Life of Riley sees renowned French director Alain Resnais, who sadly passed away last year, returning for one last time to the work of playwright Alan Ayckbourn. The resulting film shows just how much he was still experimenting in his old age, albeit with unsatisfying results.

Ayckbourn and Resnais’ engage with ideas of artificiality and a self-reflexive playfulness, but their conceits quickly set about consuming the film. They open with an introduction to the film’s setting, which is the UK city of York, and a few of the film’s players, all of whom are currently rehearsing for a play – revealed to be a previous work by Ayckbourn, in fact. All the cast peak French, despite the setting, and wander around on what are very clearly sets, including two-dimensional props and long, hanging sheets of plastic that separate a section from the back of each set.

There’s also an animatronic mole, for reasons that are never entirely clear.

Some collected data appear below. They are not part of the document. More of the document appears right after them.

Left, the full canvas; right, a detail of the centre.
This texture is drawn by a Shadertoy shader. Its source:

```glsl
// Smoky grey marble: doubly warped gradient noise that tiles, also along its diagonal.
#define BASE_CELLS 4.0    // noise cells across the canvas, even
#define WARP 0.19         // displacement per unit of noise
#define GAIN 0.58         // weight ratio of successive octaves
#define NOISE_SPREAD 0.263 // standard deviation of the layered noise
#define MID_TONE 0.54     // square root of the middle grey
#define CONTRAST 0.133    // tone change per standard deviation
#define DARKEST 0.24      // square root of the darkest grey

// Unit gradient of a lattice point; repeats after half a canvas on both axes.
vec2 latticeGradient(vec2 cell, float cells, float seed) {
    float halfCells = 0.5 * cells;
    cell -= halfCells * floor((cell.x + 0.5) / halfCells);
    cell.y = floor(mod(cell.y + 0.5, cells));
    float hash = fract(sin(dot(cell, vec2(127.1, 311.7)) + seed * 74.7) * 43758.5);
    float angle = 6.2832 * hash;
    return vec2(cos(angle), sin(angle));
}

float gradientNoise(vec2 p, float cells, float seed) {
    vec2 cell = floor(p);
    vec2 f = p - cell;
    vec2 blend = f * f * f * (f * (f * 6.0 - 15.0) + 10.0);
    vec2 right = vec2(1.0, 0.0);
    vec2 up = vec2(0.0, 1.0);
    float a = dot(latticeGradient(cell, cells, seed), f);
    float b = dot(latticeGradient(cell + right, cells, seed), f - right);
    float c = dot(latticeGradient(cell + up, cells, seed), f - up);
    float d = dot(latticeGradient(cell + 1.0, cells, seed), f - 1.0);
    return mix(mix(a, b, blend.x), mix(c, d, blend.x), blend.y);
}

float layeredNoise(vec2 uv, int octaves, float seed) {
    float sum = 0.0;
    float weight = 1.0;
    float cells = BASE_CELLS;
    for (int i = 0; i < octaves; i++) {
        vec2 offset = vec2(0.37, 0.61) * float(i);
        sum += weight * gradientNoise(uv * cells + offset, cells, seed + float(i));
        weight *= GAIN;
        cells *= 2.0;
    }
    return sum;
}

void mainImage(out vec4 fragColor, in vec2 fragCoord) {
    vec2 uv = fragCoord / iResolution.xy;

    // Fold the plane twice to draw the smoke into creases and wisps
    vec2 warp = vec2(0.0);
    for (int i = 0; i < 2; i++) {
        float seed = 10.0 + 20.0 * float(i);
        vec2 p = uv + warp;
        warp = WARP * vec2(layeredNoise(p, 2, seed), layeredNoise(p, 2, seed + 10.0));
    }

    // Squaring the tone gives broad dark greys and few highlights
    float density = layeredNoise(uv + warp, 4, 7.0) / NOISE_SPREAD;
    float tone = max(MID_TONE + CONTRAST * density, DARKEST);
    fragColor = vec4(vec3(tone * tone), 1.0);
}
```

In addition to this, Resnais and cinematographer Dominique Bouilleret have designed many of their shots in a rather matter-of-fact manner, and often frame the action straight on. There is a definite and obvious fourth wall being built by their shot choices. The only exception to this is when the film cuts to a close-up of a character monologuing in front of a green-screened backdrop image of black and white, hand-drawn, cross-hatched illustration.

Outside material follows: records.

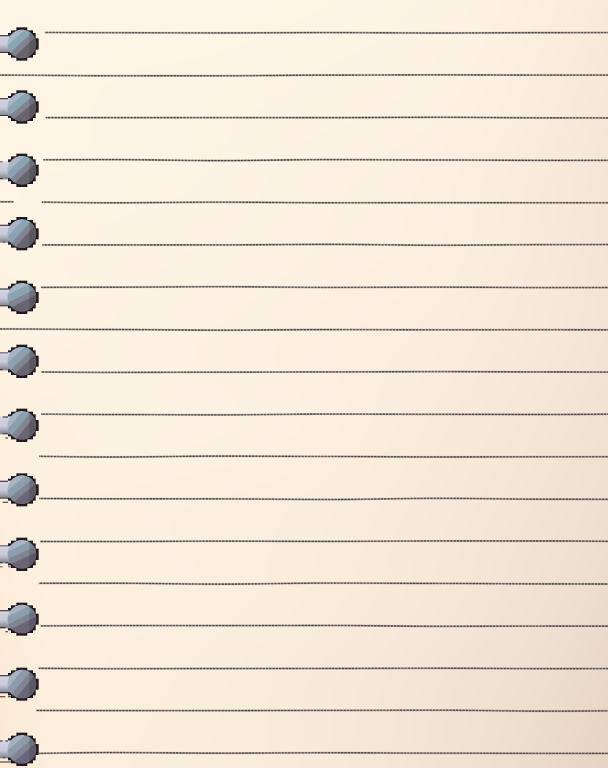
This pattern is drawn by a Shadertoy shader. Its source:

```glsl
// Lengths are fractions of the canvas height, measured from the top left.
const int   RING_COUNT = 12;
const float RING_TOP = 0.0573;
const float RING_STEP = 0.0819;
const float RING_DRIFT = 0.000145;
const float KNOB_X = 0.0286;
const float KNOB_RADIUS = 0.0215;
const float BAR_HALF = 0.0118;
const float CELL = 0.0036;
const float LINE_COUNT = 18.0;
const float LINE_TOP = 0.0430;
const float LINE_STEP = 0.05515;
const float LINE_HALF = 0.00105;
const float DASH = 0.0043;
const float WOBBLE = 0.0009;
const int   SAMPLES = 3;

const vec3 CREAM = vec3(1.0, 0.962, 0.902);
const vec3 TAN = vec3(0.90, 0.83, 0.77);
const vec3 INK = vec3(0.25, 0.22, 0.23);
const vec3 INK_GAP = vec3(0.61, 0.57, 0.53);
const vec3 OUTLINE = vec3(0.12, 0.10, 0.12);
const vec3 STEEL_LIGHT = vec3(0.80, 0.80, 0.86);
const vec3 STEEL_BLUE = vec3(0.54, 0.65, 0.71);
const vec3 STEEL_MID = vec3(0.50, 0.52, 0.57);
const vec3 STEEL_DARK = vec3(0.41, 0.39, 0.42);
const vec3 STEEL_VIOLET = vec3(0.42, 0.41, 0.53);

float hash(vec2 p) {
    return fract(sin(dot(p, vec2(127.1, 311.7))) * 43758.5453);
}

float noise(vec2 p) {
    vec2 i = floor(p), f = fract(p);
    f = f * f * (3.0 - 2.0 * f);
    return mix(mix(hash(i), hash(i + vec2(1, 0)), f.x),
               mix(hash(i + vec2(0, 1)), hash(i + vec2(1, 1)), f.x), f.y);
}

// Warm paper, darker towards the right and lower edges
vec3 paper(vec2 uv, vec2 p) {
    float shade = 0.32 * pow(uv.x, 4.0) + 0.30 * uv.x * uv.y + 0.15 * uv.y;
    shade += 0.25 * pow(uv.x * uv.y, 3.0) + 0.06 * (noise(p * vec2(5.0, 9.0)) - 0.5);
    vec3 color = mix(CREAM, TAN, clamp(shade, 0.0, 1.0));
    float warmCorner = uv.y * uv.y * exp(-uv.x * 14.0);
    return color - warmCorner * vec3(0.0, 0.03, 0.06);
}

// Finely stitched rules; some run on to the left edge
vec3 rules(vec3 color, vec2 p, float px) {
    float row = clamp(floor((p.y - LINE_TOP) / LINE_STEP + 0.5), 0.0, LINE_COUNT - 1.0);
    float bend = (noise(vec2(p.x * 7.0, row * 3.7)) - 0.5) * 2.0 * WOBBLE;
    float dist = abs(p.y - LINE_TOP - row * LINE_STEP - bend);
    float start = mix(0.059, 0.048, row / LINE_COUNT) + (hash(vec2(row, 4.0)) - 0.5) * 0.005;
    if (row < 12.0 && mod(row, 6.0) == 1.0) start = -1.0;
    float span = step(start, p.x);
    if (row == 4.0) span = max(span, step(p.x, 0.018));

    float dash = abs(fract(p.x / DASH + hash(vec2(row, 1.0))) - 0.5) * DASH;
    float gap = smoothstep(-0.5 * px, 0.5 * px, dash - 0.34 * DASH);
    float wear = 0.82 + 0.18 * noise(vec2(p.x * 40.0, row * 5.0));
    float cover = 1.0 - smoothstep(-0.5 * px, 0.5 * px, dist - LINE_HALF);
    return mix(color, mix(INK, INK_GAP, gap), cover * span * wear);
}

// Bar and faceted knob with a stepped outline; d is upward from the knob centre
vec3 ring(vec3 color, vec2 d, float id) {
    float age = id / float(RING_COUNT - 1);
    vec2 block = (floor(d / CELL) + 0.5) * CELL;
    float blockRadius = length(block);

    // Bar with thin broken edges
    if (d.x < 0.0 && abs(d.y) < BAR_HALF) {
        float height = d.y / BAR_HALF;
        color = mix(STEEL_LIGHT, STEEL_MID, smoothstep(0.1, -1.1, height));
        color = mix(color, vec3(0.90, 0.89, 0.92), 0.5 * smoothstep(0.4, 0.9, height));
        float broken = step(0.25, hash(vec2(floor(d.x / CELL), id + sign(d.y) * 31.0)));
        if (abs(d.y) > BAR_HALF - 0.0016) color = mix(color, OUTLINE, 0.75 * broken);
    }
    // Faint second edge below the later bars
    float under = abs(d.y + BAR_HALF + 0.0045);
    if (age > 0.5 && d.x < -0.012 && under < 0.0008) {
        color = mix(color, OUTLINE, 0.7 * step(0.4, hash(vec2(floor(d.x / CELL), id))));
    }
    // Knob outline, open where the bar joins
    bool joint = d.x < -0.008 && abs(d.y) < BAR_HALF;
    if (blockRadius < KNOB_RADIUS && !joint) color = OUTLINE;

    // Knob facets, varying in tilt from ring to ring
    if (length(d) < KNOB_RADIUS - 0.0028) {
        float turn = (hash(vec2(id, 8.0)) - 0.5) * 0.5;
        float facet = dot(d, vec2(cos(2.25 + turn), sin(2.25 + turn))) / KNOB_RADIUS;
        vec3 dark = mix(STEEL_DARK, STEEL_VIOLET, 0.55 * age);
        color = mix(dark, STEEL_MID, smoothstep(-0.28, -0.22, facet));
        color = mix(color, mix(STEEL_BLUE, STEEL_MID * 1.12, 0.6 * age), smoothstep(0.07, 0.12, facet));
        color = mix(color, STEEL_LIGHT, 0.45 * smoothstep(0.50, 0.55, facet));
        color *= 1.0 - 0.14 * step(0.45, d.x / KNOB_RADIUS);
    }
    return color;
}

void mainImage(out vec4 fragColor, in vec2 fragCoord) {
    float px = 1.0 / iResolution.y;
    vec3 total = vec3(0.0);
    for (int s = 0; s < SAMPLES * SAMPLES; s++) {
        vec2 jitter = (vec2(s % SAMPLES, s / SAMPLES) + 0.5) / float(SAMPLES) - 0.5;
        vec2 q = fragCoord + jitter;
        vec2 p = vec2(q.x, iResolution.y - q.y) * px;
        vec3 color = rules(paper(vec2(q.x / iResolution.x, p.y), p), p, px);
        for (int i = 0; i < RING_COUNT; i++) {
            float id = float(i);
            float y = RING_TOP + RING_STEP * id + RING_DRIFT * id * id;
            vec2 d = vec2(p.x - KNOB_X, y - p.y);
            if (max(abs(d.x), abs(d.y)) < 0.035) color = ring(color, d, id);
        }
        total += color;
    }
    fragColor = vec4(total / float(SAMPLES * SAMPLES), 1.0);
}
```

The transitions between locations also emphasise the artificiality somewhat, with interstitial shots of roads followed by drawings of the locations that we are supposedly about to see. It’s a rich mix of ideas and unusual approaches but it’s hard to see any of them connecting with the material, and none seem to lead to any meaningful end result.

And the story itself is not particularly heady, offering little more than eight main characters fretting about their play and the impending death of George Riley, a character who is never seen but constantly discussed. Their conversations, squabbles and revelations lack dramatic weight, which would seem to confirm that Resnais was shooting for comedy, but when it comes to actually eliciting laughs, Life of Riley comes up lacking.

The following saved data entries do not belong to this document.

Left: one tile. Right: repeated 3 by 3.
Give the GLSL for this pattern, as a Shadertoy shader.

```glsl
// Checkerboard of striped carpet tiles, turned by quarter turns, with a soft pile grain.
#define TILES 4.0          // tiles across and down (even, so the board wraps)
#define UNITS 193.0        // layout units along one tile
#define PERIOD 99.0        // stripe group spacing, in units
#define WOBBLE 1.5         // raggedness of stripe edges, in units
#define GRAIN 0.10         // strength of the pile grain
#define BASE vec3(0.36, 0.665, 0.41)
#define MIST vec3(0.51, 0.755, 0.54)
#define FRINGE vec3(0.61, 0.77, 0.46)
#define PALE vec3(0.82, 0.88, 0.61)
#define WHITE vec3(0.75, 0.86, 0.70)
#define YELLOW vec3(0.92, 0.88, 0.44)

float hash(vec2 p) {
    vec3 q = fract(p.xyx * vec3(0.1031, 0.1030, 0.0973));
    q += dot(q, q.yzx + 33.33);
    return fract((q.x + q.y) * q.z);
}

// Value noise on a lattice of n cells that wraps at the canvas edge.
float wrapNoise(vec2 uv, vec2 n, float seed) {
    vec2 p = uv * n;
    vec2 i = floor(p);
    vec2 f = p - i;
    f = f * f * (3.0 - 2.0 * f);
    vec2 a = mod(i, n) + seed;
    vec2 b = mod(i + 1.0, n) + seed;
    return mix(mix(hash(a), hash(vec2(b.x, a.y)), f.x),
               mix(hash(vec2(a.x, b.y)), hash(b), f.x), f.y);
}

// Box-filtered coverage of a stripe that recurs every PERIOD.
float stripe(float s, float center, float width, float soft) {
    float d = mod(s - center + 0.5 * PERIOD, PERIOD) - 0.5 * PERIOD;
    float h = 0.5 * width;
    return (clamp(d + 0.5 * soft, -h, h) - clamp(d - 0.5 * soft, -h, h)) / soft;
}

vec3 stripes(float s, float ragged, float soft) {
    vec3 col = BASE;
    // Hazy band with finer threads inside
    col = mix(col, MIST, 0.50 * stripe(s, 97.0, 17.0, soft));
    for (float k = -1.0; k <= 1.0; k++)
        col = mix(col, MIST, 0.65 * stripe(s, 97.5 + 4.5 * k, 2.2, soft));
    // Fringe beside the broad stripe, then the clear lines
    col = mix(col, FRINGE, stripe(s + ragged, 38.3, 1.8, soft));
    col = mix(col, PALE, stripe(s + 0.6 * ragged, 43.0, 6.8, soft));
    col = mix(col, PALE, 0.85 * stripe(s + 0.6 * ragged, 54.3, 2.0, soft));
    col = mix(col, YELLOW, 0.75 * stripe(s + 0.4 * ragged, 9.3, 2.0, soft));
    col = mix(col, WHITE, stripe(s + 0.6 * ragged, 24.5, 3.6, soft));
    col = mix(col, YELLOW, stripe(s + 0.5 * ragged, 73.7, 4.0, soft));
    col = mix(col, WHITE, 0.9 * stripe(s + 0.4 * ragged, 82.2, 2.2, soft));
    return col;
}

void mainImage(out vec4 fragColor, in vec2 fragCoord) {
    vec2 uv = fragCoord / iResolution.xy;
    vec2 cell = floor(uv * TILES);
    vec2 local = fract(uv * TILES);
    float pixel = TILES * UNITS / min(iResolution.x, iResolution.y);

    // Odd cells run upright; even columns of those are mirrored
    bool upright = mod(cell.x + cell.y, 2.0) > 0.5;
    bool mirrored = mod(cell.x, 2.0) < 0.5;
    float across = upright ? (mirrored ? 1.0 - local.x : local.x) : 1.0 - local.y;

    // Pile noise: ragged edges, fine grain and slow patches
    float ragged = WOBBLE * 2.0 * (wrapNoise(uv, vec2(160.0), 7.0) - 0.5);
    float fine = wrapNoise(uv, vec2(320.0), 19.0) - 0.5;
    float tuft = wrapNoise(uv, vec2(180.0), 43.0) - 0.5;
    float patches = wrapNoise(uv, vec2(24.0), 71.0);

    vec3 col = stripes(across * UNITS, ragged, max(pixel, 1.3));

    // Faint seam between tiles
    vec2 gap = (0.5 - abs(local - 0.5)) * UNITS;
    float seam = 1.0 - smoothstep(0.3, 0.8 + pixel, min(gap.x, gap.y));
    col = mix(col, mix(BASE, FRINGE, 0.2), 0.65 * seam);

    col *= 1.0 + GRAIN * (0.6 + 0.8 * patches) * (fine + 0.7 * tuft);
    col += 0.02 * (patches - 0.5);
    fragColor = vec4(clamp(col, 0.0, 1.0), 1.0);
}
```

There is perhaps some wicked amusement to be had from some of the film’s final moments, and the story does finally get around to at least paying lip service to it’s central idea that ‘life is not a rehearsal,’ but it comes far too late.

This all appears to have been motivated by a great deal of self-reflection, but Resnais or Ayckbourn have unfortunately failed to make their navels look at all attractive to us in the audience.

Life of Riley is playing in UK cinemas now.